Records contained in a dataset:
>>>
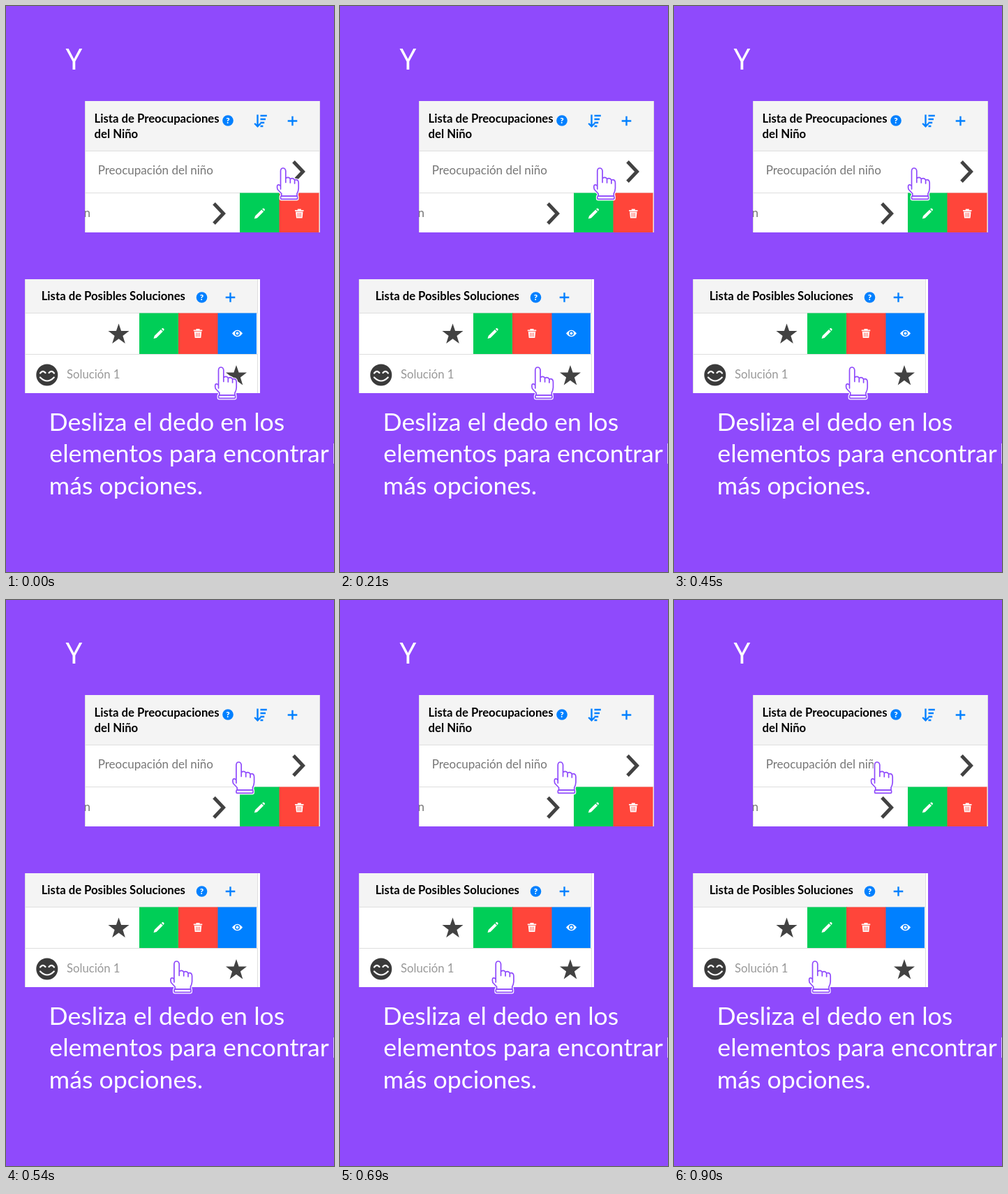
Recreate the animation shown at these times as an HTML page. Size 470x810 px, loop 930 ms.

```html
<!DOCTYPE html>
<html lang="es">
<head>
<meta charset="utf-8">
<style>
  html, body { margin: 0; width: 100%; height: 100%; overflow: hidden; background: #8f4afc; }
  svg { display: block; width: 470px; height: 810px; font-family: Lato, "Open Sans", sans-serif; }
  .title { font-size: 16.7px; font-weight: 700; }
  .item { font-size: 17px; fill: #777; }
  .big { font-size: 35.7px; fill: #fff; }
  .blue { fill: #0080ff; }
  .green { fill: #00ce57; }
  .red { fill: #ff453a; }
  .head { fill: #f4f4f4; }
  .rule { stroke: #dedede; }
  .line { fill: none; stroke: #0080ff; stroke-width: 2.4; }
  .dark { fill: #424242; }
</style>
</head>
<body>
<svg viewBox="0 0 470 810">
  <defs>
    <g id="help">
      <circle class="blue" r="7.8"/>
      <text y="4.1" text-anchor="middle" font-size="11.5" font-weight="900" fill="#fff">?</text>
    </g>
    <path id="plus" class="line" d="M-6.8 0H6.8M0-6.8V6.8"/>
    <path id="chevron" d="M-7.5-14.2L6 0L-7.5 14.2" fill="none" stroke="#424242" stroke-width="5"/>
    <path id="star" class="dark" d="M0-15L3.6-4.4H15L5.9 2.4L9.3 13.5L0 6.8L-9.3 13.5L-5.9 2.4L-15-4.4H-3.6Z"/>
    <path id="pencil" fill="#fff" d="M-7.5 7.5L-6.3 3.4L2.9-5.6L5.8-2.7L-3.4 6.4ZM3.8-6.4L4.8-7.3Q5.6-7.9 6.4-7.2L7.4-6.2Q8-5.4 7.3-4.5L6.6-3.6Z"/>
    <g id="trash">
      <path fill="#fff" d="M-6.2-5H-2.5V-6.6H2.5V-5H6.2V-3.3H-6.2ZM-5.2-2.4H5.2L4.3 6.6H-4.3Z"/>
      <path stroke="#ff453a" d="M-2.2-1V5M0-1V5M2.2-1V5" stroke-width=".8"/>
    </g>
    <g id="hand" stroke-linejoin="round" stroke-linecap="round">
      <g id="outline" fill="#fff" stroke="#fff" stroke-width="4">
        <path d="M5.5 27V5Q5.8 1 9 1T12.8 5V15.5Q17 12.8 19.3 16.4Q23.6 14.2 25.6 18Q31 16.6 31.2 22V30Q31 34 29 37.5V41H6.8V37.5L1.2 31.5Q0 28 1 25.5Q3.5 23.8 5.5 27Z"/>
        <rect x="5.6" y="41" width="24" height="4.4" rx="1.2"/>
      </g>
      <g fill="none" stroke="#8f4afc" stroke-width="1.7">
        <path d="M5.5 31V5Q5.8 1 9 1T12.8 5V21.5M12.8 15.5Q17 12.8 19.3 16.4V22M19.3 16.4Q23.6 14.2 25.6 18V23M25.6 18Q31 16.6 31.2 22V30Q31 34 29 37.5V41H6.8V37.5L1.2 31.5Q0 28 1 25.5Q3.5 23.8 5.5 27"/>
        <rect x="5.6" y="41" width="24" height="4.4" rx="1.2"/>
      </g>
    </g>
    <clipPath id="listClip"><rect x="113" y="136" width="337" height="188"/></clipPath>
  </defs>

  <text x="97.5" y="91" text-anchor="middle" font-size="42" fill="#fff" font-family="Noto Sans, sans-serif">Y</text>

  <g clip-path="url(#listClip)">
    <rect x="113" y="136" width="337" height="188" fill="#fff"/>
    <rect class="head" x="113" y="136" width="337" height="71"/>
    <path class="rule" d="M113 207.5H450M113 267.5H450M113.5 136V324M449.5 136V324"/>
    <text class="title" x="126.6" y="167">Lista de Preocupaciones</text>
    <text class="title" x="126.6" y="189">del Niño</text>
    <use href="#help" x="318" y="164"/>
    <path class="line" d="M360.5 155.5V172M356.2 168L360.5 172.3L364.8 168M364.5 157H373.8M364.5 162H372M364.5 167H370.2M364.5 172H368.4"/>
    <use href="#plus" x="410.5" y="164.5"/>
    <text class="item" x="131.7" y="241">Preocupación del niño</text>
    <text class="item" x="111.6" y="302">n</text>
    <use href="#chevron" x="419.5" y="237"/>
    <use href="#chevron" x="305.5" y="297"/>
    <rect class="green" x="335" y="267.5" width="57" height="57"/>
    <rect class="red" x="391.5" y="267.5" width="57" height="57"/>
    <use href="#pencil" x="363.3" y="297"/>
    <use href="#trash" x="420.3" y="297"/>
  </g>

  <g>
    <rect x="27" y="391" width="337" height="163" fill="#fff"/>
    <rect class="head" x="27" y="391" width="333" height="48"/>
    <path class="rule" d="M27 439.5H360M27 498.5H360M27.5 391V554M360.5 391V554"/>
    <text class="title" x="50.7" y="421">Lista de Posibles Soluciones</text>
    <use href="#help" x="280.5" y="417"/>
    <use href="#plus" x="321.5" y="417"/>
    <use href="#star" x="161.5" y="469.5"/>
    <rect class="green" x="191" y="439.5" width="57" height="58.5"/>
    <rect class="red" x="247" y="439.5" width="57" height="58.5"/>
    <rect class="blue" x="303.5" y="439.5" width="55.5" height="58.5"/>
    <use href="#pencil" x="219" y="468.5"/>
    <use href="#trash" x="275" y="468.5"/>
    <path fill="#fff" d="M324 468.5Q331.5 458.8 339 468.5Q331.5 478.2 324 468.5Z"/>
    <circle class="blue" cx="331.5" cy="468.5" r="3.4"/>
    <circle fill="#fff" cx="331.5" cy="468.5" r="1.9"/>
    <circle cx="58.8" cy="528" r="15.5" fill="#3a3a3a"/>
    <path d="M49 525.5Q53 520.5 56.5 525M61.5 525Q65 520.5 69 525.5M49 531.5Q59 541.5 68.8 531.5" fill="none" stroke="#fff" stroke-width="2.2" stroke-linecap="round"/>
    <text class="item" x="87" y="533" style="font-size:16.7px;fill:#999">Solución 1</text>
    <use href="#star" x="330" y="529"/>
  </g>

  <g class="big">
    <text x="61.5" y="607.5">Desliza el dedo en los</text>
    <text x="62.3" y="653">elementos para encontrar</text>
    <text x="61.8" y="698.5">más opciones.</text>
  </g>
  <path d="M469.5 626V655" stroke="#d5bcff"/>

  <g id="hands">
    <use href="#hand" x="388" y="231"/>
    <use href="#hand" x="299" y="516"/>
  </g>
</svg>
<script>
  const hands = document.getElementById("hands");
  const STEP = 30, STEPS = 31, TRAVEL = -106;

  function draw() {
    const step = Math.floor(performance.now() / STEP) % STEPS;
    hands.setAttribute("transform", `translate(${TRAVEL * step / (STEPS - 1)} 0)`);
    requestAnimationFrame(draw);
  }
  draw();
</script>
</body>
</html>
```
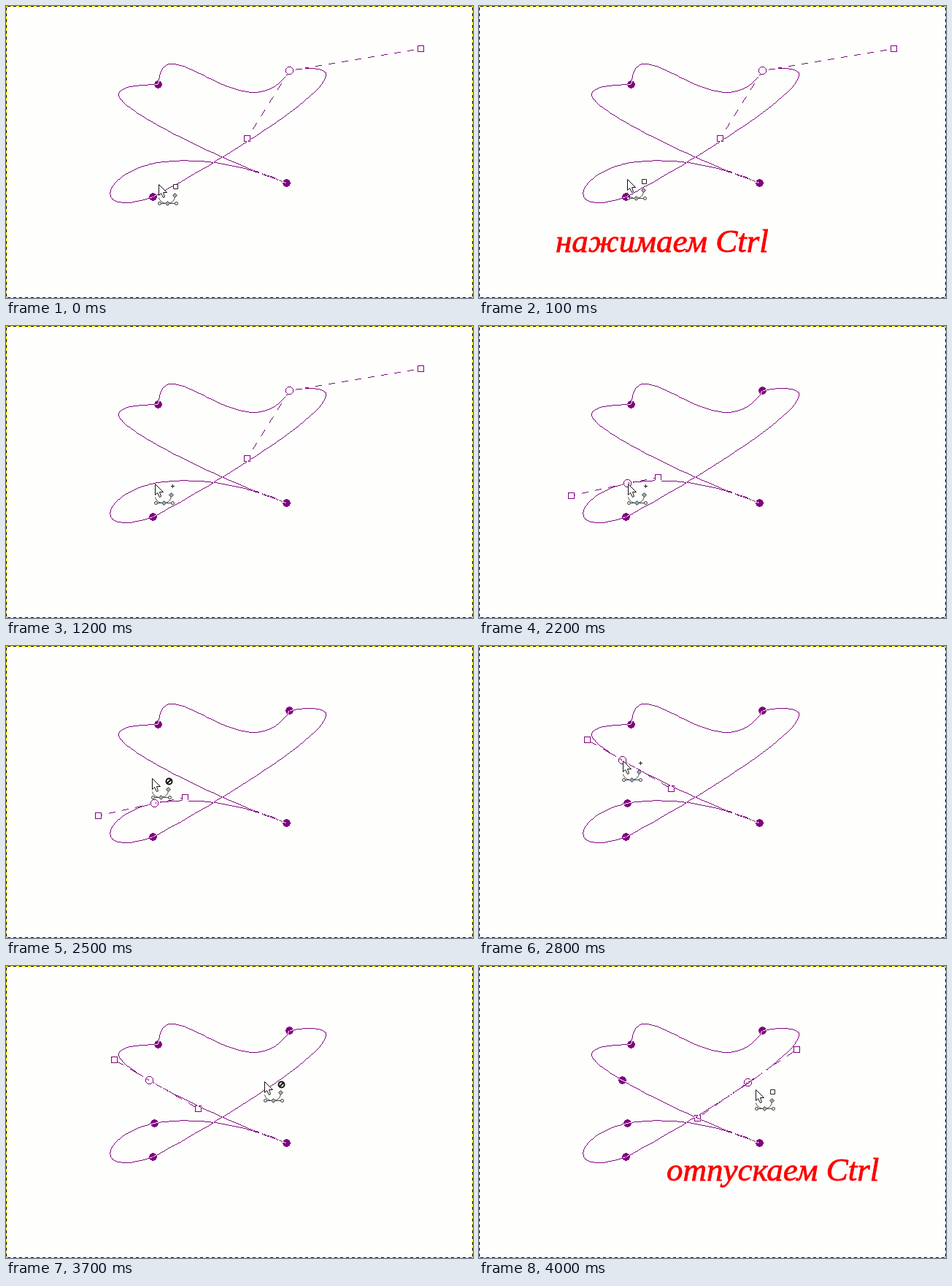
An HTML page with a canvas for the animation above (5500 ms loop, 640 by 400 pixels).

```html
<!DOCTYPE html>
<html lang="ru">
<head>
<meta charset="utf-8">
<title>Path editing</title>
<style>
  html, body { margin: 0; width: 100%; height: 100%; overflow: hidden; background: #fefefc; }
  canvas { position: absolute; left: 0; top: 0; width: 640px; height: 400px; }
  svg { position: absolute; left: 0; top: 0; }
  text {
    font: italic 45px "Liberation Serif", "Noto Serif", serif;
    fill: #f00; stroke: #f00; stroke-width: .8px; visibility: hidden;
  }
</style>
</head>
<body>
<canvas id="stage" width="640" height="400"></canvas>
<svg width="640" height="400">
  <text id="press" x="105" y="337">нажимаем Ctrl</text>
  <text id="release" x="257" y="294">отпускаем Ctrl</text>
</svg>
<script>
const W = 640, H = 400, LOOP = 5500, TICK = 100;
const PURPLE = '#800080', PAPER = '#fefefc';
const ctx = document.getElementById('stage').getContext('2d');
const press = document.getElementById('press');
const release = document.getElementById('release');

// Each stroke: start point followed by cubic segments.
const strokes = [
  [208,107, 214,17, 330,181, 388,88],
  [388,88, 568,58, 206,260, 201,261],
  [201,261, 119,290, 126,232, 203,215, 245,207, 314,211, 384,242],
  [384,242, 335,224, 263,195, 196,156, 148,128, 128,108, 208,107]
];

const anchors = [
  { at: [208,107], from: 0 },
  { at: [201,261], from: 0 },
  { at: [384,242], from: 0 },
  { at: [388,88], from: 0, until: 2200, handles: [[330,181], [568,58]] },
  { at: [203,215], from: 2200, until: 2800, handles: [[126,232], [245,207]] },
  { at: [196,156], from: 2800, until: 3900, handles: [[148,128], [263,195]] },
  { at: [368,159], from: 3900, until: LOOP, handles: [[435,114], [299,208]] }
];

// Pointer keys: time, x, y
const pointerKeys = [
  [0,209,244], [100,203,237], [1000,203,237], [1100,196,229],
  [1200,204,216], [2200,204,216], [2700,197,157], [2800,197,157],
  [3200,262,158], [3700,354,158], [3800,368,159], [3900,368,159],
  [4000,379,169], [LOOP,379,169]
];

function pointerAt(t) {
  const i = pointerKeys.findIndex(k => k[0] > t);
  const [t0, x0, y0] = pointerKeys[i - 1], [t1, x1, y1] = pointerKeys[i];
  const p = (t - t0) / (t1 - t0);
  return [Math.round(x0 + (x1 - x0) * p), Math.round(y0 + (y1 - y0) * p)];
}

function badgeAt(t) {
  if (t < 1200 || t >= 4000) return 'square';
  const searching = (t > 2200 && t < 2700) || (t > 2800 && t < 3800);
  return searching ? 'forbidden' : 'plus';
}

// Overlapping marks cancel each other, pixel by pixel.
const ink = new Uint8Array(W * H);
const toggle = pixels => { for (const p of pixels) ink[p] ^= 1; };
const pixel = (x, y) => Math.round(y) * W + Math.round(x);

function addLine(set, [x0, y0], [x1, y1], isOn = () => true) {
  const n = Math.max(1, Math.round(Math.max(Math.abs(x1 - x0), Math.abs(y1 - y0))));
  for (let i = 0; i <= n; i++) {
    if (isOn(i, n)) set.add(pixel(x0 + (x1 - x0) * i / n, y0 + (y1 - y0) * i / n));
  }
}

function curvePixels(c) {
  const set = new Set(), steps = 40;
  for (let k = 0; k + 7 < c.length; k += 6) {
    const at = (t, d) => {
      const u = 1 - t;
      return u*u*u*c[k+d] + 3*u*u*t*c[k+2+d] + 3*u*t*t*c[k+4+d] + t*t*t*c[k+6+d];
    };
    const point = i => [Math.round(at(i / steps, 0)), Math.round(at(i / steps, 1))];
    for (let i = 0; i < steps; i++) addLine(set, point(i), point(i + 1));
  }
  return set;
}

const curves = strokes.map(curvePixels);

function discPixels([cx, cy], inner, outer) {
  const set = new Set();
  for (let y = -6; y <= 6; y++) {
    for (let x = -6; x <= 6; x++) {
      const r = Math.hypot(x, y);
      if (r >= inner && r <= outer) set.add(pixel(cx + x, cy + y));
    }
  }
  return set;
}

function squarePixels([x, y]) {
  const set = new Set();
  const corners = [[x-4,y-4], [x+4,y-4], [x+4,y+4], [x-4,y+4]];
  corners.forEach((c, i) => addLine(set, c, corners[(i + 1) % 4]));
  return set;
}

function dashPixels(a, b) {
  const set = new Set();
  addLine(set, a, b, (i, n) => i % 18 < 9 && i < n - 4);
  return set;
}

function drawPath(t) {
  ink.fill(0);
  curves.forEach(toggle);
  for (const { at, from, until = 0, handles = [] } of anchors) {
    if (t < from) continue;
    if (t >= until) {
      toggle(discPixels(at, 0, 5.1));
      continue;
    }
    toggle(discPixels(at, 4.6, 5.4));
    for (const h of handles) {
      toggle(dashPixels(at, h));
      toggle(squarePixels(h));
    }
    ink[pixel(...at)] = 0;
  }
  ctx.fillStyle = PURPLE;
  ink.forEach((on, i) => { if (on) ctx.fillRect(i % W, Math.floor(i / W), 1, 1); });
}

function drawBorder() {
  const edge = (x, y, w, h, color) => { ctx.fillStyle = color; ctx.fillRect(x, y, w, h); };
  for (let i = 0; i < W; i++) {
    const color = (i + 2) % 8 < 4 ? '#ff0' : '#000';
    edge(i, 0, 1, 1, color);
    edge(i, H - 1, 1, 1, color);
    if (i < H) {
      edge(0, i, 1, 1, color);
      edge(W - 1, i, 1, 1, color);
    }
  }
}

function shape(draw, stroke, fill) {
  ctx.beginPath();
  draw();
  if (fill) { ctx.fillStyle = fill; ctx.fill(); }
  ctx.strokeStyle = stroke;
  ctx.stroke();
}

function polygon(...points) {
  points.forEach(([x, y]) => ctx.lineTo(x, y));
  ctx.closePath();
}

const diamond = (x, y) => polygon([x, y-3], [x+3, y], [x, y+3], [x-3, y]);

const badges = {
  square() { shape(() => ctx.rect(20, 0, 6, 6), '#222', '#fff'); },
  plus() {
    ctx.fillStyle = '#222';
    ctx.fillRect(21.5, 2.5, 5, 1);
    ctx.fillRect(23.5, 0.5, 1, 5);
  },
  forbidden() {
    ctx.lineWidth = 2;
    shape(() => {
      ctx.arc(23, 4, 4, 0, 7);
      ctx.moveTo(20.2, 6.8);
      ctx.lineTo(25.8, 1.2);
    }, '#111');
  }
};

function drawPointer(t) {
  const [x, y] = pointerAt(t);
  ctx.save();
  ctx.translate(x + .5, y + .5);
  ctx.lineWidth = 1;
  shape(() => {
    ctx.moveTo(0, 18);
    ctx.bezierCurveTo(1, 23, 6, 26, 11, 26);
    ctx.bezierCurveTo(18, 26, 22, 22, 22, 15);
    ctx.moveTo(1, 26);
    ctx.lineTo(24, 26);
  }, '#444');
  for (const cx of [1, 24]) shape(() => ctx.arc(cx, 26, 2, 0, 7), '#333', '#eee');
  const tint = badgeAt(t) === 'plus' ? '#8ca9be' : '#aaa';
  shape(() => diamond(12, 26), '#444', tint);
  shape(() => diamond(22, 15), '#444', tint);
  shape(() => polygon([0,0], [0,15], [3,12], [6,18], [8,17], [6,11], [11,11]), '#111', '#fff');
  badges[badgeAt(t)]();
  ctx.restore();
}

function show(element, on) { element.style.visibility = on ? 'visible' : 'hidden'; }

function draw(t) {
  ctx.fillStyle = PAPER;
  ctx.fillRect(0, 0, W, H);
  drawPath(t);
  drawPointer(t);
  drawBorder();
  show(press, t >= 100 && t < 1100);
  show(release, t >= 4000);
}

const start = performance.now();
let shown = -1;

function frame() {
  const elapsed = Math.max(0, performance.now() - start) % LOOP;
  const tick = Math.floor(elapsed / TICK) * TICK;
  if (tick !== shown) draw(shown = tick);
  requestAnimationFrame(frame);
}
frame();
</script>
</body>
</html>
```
<<<
What you have to do:
Find the string "from" in the records, then copy each line where it occurs.

Expected answer:
  { at: [208,107], from: 0 },
  { at: [201,261], from: 0 },
  { at: [384,242], from: 0 },
  { at: [388,88], from: 0, until: 2200, handles: [[330,181], [568,58]] },
  { at: [203,215], from: 2200, until: 2800, handles: [[126,232], [245,207]] },
  { at: [196,156], from: 2800, until: 3900, handles: [[148,128], [263,195]] },
  { at: [368,159], from: 3900, until: LOOP, handles: [[435,114], [299,208]] }
  for (const { at, from, until = 0, handles = [] } of anchors) {
    if (t < from) continue;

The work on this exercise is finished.